Wednesday, June 27, 2012

Preparing for the Unthinkable

We have neighbors just a few miles away from where I sit who have lost their homes to forest fires. In one city alone over 32,000 people have had to evacuate.  How did they know when to leave?  They were called, mostly by Reverse 911.  Considering that an average of 25% of the population have no home phone, what about those who have no wired phone at home?  AFAIK, they only way those occupants knew officially to pack up and leave was if they registered their wireless phone to that home address with the local 911 authority.  Have you done that?

I also watched as a cell tower on one of those mountain ridges was consumed in flames and wondered what happens to those people who have not yet evacuated?  What would you do if the cell site you needed was gone?  Just a few years ago, the local telco would set up banks of phones and give residents free voice mail to stay in touch.  Telcos can't do that for wireless-only users...we're on our own.

Think it through.  What would you do?  Would you include your cell phone among those possessions you'd grab when you run?  Think of the unthinkable: floods, wildfires, earthquakes, or even an nuclear or chemical accident.  Did you 'cut the cord?'  Maybe you'd rather not.  Consider how you'll be affected when the only warning comes from a Reverse 911.  I thought our family was covered with our basic landline until I realized we 'ported' our number from another area and we received an evacation notice from that faraway area.  Are we missing things that are happening in our own neighborhood?

You might not need to "do" something to be prepared, but you should at least consider, 'what would happen if...'  The unthinkable just happened here...are you next?

2 comments:

Ian said...

For what it's worth, CenturyLink set up a phone bank and offered free call forwarding to folks in Colorado Springs with the Waldo Canyon fire.

Bill Andrews said...
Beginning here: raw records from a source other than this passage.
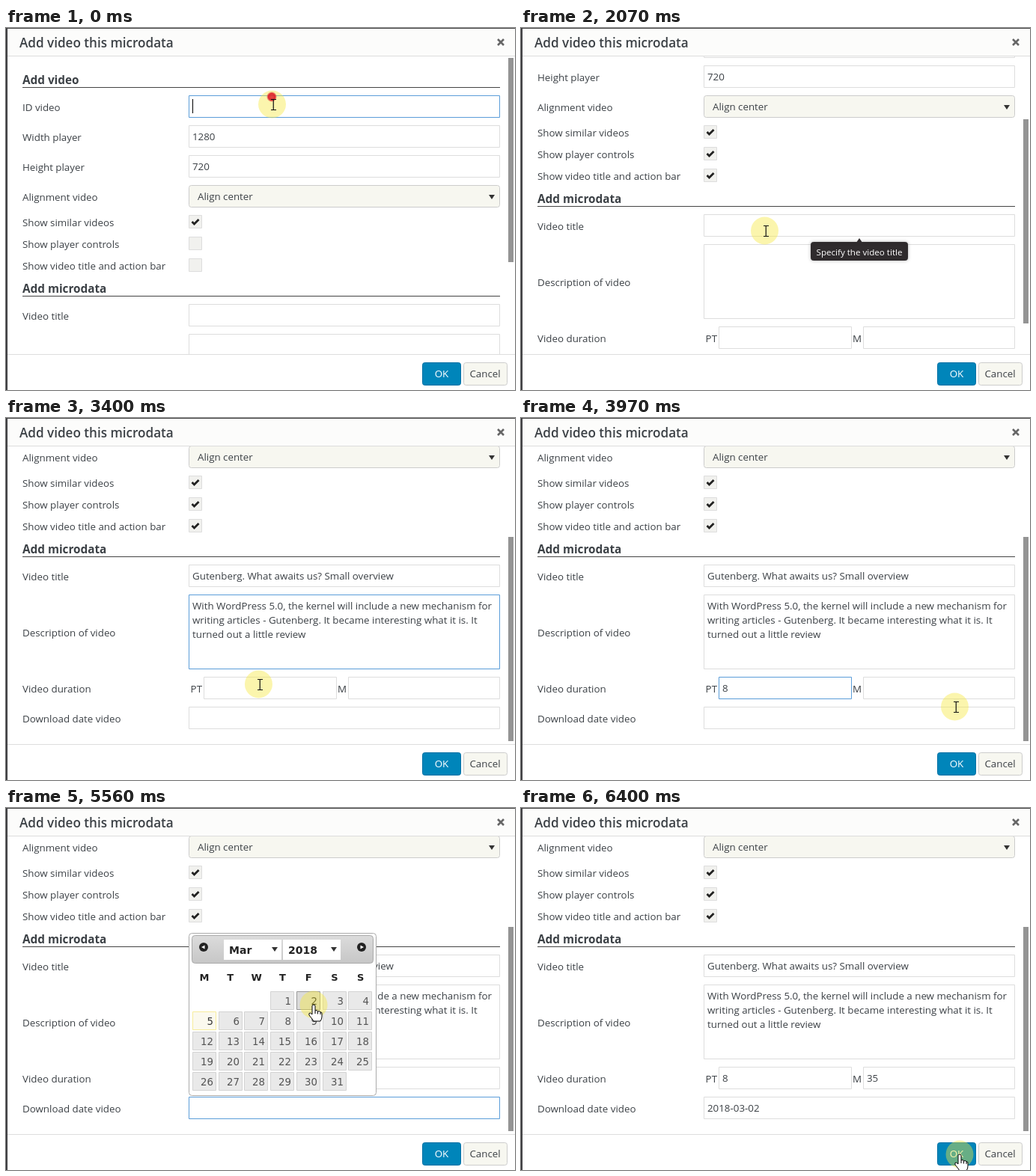
An HTML page with a canvas that plays this animation: 680 px wide and 484 px high, repeating every 6.43 s.

```html
<!DOCTYPE html>
<html lang="en">
<head>
<meta charset="utf-8">
<title>Add video dialog</title>
<style>
html, body { margin: 0; width: 100%; height: 100%; overflow: hidden; background: #fff; }
canvas { display: block; }
</style>
</head>
<body>
<canvas id="stage" width="680" height="484"></canvas>
<script>
const c = document.getElementById('stage').getContext('2d');
const LOOP = 6430;
const UI = '"Open Sans", "Noto Sans", sans-serif';
const CAL = '"DejaVu Sans", sans-serif';
const BODY = '13.33px ' + UI, HEAD = 'bold 15.3px ' + UI, TIP = '11.6px ' + UI;
const INK = '#3c4146', TRAVEL = 300;

// Pointer stops: arrival time, x, y, and whether it clicks there
const stops = [
  [-25, 355, 92, true], [0, 357, 102], [640, 340, 194], [970, 250, 289, true],
  [1180, 250, 325, true], [1345, 281, 314], [2040, 327, 271], [2250, 327, 271, true],
  [2560, 305, 335], [2710, 278, 383], [2830, 300, 310, true], [3470, 345, 363, true],
  [3970, 581, 386], [4110, 578, 366, true], [5100, 400, 402, true], [5540, 411, 263],
  [5620, 411, 263, true], [6070, 361, 405], [6390, 586, 463]
];

const rows = [
  { head: 'Add video' },
  { label: 'ID video', inputs: [
    { focus: [0, 2250], at: 540, text: 'https://www.youtube.com/watch?v=Rt0nIManqrQ' }] },
  { label: 'Width player', inputs: [{ text: '1280' }] },
  { label: 'Height player', inputs: [{ text: '720' }] },
  { label: 'Alignment video', select: 'Align center' },
  { label: 'Show similar videos', checked: 0 },
  { label: 'Show player controls', checked: 975 },
  { label: 'Show video title and action bar', checked: 1185 },
  { head: 'Add microdata' },
  { label: 'Video title', inputs: [
    { focus: [2250, 2840], at: 2440, text: 'Gutenberg. What awaits us? Small overview' }] },
  { label: 'Description of video', tall: 70, inputs: [
    { focus: [2840, 3480], at: 3000, text: 'With WordPress 5.0, the kernel will include a new mechanism for\n' +
      'writing articles - Gutenberg. It became interesting what it is. It\nturned out a little review' }] },
  { label: 'Video duration', inputs: [
    { prefix: 'PT', x: 264, w: 178, focus: [3480, 4120], at: 3620, text: '8' },
    { prefix: 'M', x: 457, w: 203, focus: [4120, 5110], at: 4330, text: '35', keyTime: 150 }] },
  { label: 'Download date video', inputs: [{ focus: [5110, 5640], at: 5640, text: '2018-03-02' }] }
];

const between = (t, a, b) => t >= a && t < b;
const ease = u => u * u * (3 - 2 * u);
const ramp = (t, a, b) => Math.min(1, Math.max(0, (t - a) / (b - a)));

function text(s, x, y, font = BODY, color = INK, align = 'left') {
  c.font = font;
  c.fillStyle = color;
  c.textAlign = align;
  c.fillText(s, x, y);
}
function rect(x, y, w, h, color) {
  c.fillStyle = color;
  c.fillRect(x, y, w, h);
}
function box(x, y, w, h, fill, stroke, r = 0) {
  c.beginPath();
  c.roundRect(x + .5, y + .5, w - 1, h - 1, r);
  c.fillStyle = fill;
  c.fill();
  c.strokeStyle = stroke;
  c.lineWidth = 1;
  c.stroke();
}
function triangle(x, y, rx, ry, turn, color) {
  c.beginPath();
  for (let i = 0; i < 3; i++) {
    const a = turn + i * Math.PI * 2 / 3;
    c.lineTo(x + rx * Math.cos(a), y + ry * Math.sin(a));
  }
  c.fillStyle = color;
  c.fill();
}
function disc(x, y, r, color) {
  c.beginPath();
  c.arc(x, y, r, 0, 7);
  c.fillStyle = color;
  c.fill();
}
function stroke(d, color, width) {
  c.strokeStyle = color;
  c.lineWidth = width;
  c.stroke(new Path2D(d));
}
const down = (x, y) => triangle(x, y, 4.6, 4, Math.PI / 2, '#333');

function pointer(t) {
  const next = stops.findIndex(s => s[0] > t);
  if (next < 0) return stops[stops.length - 1].slice(1, 3);
  const [t0, x0, y0] = stops[next - 1], [t1, x1, y1] = stops[next];
  const u = ease(ramp(t, Math.max(t0, t1 - TRAVEL), t1));
  return [x0 + (x1 - x0) * u, y0 + (y1 - y0) * u];
}

const scrollAt = t => Math.round(120 * ease(ramp(t, 1450, 1740)) + 53 * ease(ramp(t, 2570, 2690)));

function input({ prefix, x = 244, w = 416, focus = [0, 0], at = 0, text: full, keyTime = 0 }, y, h, t) {
  const focused = between(t, ...focus);
  if (prefix) text(prefix, x - 2, y + 21, BODY, INK, 'right');
  box(x, y, w, h, '#fff', focused ? '#5b9dd9' : '#ddd');
  const keys = t < at ? 0 : keyTime ? 1 + Math.floor((t - at) / keyTime) : full.length;
  const lines = full.slice(0, keys).split('\n');
  lines.forEach((s, i) => text(s, x + 5, y + 20 + i * 19));
  const lastKey = t < at ? focus[0] : at + (Math.min(keys, full.length) - 1) * keyTime;
  if (focused && (t - lastKey) % 530 < 300) {
    const end = lines.length - 1;
    rect(Math.round(x + 5 + c.measureText(lines[end]).width), y + 5 + end * 19, 1, 19, '#000');
  }
}

function form(t) {
  const scroll = scrollAt(t);
  c.save();
  c.beginPath();
  c.rect(2, 38, 678, 398);
  c.clip();
  rect(671, 40 + Math.round(scroll * .686), 7, 273, '#949494');
  c.translate(0, -scroll);
  let y = 58;
  for (const { head, label, inputs, select, checked, tall = 0 } of rows) {
    const isCheck = checked !== undefined;
    if (head) {
      text(head, 22, y + 17, HEAD);
      rect(22, y + 21, 638, 1, '#444');
    } else {
      text(label, 22, y + (isCheck ? 15 : 21 + tall / 2));
    }
    if (inputs) inputs.forEach(f => input(f, y, 30 + tall, t));
    if (select) {
      box(244, y, 416, 30, '#f7f7f0', '#ccc', 3);
      text(select, 256, y + 20);
      down(649, y + 15);
    }
    if (isCheck) {
      box(244, y, 18, 18, '#f1f1ee', '#ddd');
      if (t >= checked) stroke(`M248.5 ${y + 9}l3 3l6 -6`, '#222', 2.8);
    }
    y += head ? 32 : isCheck ? 29 : 40 + tall;
  }
  c.restore();
}

function frame() {
  rect(2, 1, 678, 36, '#fcfcfb');
  rect(2, 37, 678, 1, '#ddd');
  rect(0, 0, 680, 1, '#484848');
  rect(0, 0, 2, 484, '#3f3f42');
  text('Add video this microdata', 18, 26, '600 17.1px ' + UI);
  stroke('M657 15l8 8m0 -8l-8 8', '#666', 2.6);
  rect(2, 436, 678, 1, '#ddd');
  box(556, 447, 52, 31, '#0085ba', '#006fa3', 3);
  text('OK', 582, 467, BODY, '#fff', 'center');
  box(611, 447, 59, 31, '#f7f7f0', '#ccc', 3);
  text('Cancel', 640, 467, BODY, INK, 'center');
}

function tooltip(y, w, ...lines) {
  const dark = '#302c2e';
  c.shadowColor = 'rgba(0,0,0,.25)';
  c.shadowBlur = 4;
  box(452 - w / 2, y, w, 9 + lines.length * 16, dark, dark, 3);
  c.shadowBlur = 0;
  triangle(452, y, 6, 5, -Math.PI / 2, dark);
  lines.forEach((s, i) => text(s, 452, y + 17.5 + i * 16, TIP, '#fff', 'center'));
}

function calendar(t, [px, py]) {
  c.globalAlpha = ramp(t, 5140, 5240) * (1 - ramp(t, 5640, 5740));
  box(244, 167, 251, 218, '#fff', '#aaa', 4);
  const shade = c.createLinearGradient(0, 170, 0, 208);
  shade.addColorStop(0, '#dcdcdc');
  shade.addColorStop(1, '#c6c6c6');
  box(248, 170, 243, 38, shade, '#aaa', 4);
  [264, 475].forEach((x, i) => {
    disc(x, 186, 6, '#222');
    triangle(x, 186, 3, 3, i ? 0 : Math.PI, '#fff');
  });
  ['Mar', '2018'].forEach((s, i) => {
    const x = 291 + i * 79;
    rect(x, 176, 77, 27, '#fff');
    text(s, x + 7, 195, 'bold 14px ' + CAL, '#222');
    down(x + 68, 188);
  });
  [...'MTWTFSS'].forEach((s, i) => text(s, 265 + i * 34.8, 231, 'bold 13px ' + CAL, '#222', 'center'));
  for (let day = 1; day <= 31; day++) {
    const n = day + 2;
    const x = Math.round(249 + n % 7 * 34.7), y = 245 + Math.floor(n / 7) * 27;
    const hover = between(px, x, x + 32) && between(py, y, y + 25);
    const [fill, edge, ink] = hover ? ['#dadada', '#999', '#212121']
      : day === 5 ? ['#fbf9ee', '#f7ec9c', '#363636'] : ['#e9e9e9', '#d3d3d3', '#555'];
    box(x, y, 32, 25, fill, edge);
    text(day, x + 28, y + 18, '13.3px ' + CAL, ink, 'right');
  }
  c.globalAlpha = 1;
}

// A red dot that opens into a fading ring
function ripple(u, x, y) {
  const r = 6.5 + u * 6.5;
  const red = a => `rgba(222,30,40,${Math.max(0, a) * (1 - u * .6)})`;
  const g = c.createRadialGradient(x, y, 0, x, y, r);
  g.addColorStop(0, red(1 - u * 1.6));
  g.addColorStop(.3, red(1 - u * 1.2));
  g.addColorStop(.65, red(1));
  g.addColorStop(1, red(0));
  disc(x, y, r, g);
}

const hand = 'M-2 13V1.8Q-2 0 0 0Q2 0 2 1.8V8Q5 6.5 5.5 9Q8.5 7.5 9 10Q11.5 9.5 11 12V16Q11 19 9 22H0L-2 19L-6 14Q-7 11 -4.5 11Z';

function drawPointer(t, [x, y]) {
  const overChecks = !scrollAt(t) && between(y, 250, 330);
  const overCalendar = between(t, 5140, 5740) && y < 385;
  const isHand = overChecks || overCalendar || y > 440;
  disc(isHand ? x : x - 1.5, y, 18.5, 'rgba(246,232,60,.42)');
  for (const [at, cx, cy, click] of stops) {
    const age = (t - at) / 300;
    if (click && between(age, 0, 1)) ripple(age, cx, cy);
  }
  c.save();
  c.translate(Math.round(x), Math.round(y));
  if (isHand) {
    c.fillStyle = '#fff';
    c.fill(new Path2D(hand));
    stroke(hand + 'M2 8v4M5.5 9v3.5M9 10v3', '#000', 1);
  } else {
    stroke('M.25 -7V8M-3 -6.5H4M-3 7.5H4', '#111', 1.2);
  }
  c.restore();
}

function draw() {
  const t = (performance.now() - start) % LOOP;
  const at = pointer(t);
  rect(0, 0, 680, 484, '#fff');
  form(t);
  frame();
  if (between(t, 1950, 2280)) tooltip(286, 130, 'Specify the video title');
  if (between(t, 2540, 2780)) tooltip(396, 216, 'Specify the video description of', 'movie');
  if (between(t, 5140, 5740)) calendar(t, at);
  drawPointer(t, at);
  requestAnimationFrame(draw);
}
const start = performance.now();
draw();
</script>
</body>
</html>
```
You are absolutely correct. The point I was making, but I now see I missed the mark, is that if you have a wireless-only home, first you need to register for 911 notifications, and 2nd, you won't have the problems people who depend on their landline have.